Paine, Nicola J. PhD; Watkins, Lana L. PhD; Blumenthal, James A. PhD; Kuhn, Cynthia M. PhD; Sherwood, Andrew PhD

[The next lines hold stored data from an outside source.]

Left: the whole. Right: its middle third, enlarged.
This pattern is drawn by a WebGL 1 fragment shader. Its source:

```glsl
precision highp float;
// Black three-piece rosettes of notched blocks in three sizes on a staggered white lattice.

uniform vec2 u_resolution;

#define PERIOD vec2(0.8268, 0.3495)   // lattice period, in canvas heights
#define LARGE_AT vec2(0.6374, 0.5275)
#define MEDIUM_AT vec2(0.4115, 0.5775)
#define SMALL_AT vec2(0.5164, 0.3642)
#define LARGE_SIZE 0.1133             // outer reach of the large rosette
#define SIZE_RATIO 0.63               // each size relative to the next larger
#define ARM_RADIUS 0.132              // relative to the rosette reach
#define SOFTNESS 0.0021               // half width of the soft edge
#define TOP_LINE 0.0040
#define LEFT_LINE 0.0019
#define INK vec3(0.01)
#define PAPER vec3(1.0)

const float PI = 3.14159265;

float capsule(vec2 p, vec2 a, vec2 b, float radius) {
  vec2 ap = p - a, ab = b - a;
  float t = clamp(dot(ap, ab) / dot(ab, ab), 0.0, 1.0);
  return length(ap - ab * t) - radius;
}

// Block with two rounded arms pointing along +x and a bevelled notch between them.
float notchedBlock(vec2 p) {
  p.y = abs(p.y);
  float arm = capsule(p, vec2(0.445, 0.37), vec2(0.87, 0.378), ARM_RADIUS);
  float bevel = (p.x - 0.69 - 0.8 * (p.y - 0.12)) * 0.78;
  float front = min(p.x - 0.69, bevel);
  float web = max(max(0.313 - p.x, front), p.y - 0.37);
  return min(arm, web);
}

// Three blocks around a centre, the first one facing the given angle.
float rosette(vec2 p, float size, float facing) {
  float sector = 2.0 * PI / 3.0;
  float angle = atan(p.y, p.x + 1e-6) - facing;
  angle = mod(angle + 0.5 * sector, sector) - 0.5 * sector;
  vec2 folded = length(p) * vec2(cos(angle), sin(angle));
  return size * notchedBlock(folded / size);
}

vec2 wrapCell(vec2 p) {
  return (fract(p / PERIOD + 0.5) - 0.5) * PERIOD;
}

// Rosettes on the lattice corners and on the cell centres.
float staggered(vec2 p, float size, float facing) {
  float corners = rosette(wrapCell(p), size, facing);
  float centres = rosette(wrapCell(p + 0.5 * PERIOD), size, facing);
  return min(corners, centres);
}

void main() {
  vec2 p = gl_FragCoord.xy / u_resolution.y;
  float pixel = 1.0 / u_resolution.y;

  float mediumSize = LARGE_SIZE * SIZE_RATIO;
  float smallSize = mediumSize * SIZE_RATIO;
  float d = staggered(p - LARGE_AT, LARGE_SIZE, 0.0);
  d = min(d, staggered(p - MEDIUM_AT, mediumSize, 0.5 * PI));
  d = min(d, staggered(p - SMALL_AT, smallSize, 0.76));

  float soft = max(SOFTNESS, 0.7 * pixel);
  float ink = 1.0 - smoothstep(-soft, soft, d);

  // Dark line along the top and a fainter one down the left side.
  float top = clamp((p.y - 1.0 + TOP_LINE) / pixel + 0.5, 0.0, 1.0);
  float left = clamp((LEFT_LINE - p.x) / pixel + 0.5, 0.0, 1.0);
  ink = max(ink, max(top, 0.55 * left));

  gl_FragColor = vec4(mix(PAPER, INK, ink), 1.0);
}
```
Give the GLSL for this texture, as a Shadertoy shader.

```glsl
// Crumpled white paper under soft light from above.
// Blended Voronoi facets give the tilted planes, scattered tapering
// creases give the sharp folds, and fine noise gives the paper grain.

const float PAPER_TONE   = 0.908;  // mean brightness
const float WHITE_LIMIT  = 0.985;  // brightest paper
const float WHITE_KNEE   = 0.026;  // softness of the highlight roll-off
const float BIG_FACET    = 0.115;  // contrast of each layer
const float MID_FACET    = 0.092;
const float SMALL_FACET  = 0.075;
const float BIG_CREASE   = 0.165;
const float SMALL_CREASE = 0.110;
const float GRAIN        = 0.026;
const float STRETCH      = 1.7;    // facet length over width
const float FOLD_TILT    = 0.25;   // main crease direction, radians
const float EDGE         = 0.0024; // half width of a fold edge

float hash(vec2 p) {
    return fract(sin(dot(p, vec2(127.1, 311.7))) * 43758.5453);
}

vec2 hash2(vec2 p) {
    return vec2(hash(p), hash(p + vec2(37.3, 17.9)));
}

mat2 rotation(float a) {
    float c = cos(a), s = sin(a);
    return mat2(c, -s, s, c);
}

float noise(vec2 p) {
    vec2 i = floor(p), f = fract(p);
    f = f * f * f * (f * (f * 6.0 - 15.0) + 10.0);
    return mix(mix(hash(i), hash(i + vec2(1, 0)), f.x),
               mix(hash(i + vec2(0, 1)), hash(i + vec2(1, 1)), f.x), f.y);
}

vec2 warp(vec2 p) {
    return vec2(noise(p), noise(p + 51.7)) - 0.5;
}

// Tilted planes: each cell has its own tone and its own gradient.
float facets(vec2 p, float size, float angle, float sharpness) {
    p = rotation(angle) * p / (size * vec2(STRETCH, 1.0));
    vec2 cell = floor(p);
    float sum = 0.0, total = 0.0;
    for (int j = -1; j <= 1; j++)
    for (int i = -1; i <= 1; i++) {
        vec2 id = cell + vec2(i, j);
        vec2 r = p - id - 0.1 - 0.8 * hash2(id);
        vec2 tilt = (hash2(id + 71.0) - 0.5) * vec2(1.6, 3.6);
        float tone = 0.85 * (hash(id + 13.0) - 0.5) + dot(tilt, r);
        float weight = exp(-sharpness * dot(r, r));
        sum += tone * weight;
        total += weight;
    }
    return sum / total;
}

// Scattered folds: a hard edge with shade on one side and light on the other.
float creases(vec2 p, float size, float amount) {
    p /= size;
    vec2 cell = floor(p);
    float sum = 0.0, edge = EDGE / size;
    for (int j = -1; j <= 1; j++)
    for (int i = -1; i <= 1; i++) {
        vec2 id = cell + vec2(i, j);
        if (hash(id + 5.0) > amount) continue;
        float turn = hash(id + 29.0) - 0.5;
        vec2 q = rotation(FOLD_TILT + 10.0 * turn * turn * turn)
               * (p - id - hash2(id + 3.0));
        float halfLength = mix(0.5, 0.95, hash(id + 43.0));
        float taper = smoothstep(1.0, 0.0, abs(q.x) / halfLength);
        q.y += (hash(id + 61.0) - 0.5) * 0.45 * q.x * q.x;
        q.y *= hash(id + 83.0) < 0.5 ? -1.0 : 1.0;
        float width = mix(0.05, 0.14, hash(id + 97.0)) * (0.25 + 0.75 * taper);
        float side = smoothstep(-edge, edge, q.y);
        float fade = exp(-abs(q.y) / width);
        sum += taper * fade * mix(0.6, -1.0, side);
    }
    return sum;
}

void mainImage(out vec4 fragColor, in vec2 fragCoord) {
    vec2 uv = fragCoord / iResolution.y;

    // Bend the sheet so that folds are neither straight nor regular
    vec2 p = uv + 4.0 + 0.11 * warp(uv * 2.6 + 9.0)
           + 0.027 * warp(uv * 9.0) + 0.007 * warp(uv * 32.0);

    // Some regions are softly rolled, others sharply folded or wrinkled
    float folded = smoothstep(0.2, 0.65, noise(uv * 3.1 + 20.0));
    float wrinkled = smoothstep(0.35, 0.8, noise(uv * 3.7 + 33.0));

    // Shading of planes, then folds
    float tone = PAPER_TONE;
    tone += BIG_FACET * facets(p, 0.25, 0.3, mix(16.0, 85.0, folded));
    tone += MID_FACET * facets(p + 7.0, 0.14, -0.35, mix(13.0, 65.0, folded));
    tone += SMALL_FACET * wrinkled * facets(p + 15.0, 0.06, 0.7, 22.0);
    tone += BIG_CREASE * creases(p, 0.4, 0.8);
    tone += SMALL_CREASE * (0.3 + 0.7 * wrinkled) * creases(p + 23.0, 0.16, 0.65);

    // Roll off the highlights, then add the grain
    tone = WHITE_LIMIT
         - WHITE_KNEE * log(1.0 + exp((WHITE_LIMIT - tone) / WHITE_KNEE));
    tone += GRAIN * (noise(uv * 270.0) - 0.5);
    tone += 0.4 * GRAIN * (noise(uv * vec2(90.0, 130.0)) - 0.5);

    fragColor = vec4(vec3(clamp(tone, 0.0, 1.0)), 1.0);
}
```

doi: 10.1097/PSY.0000000000000144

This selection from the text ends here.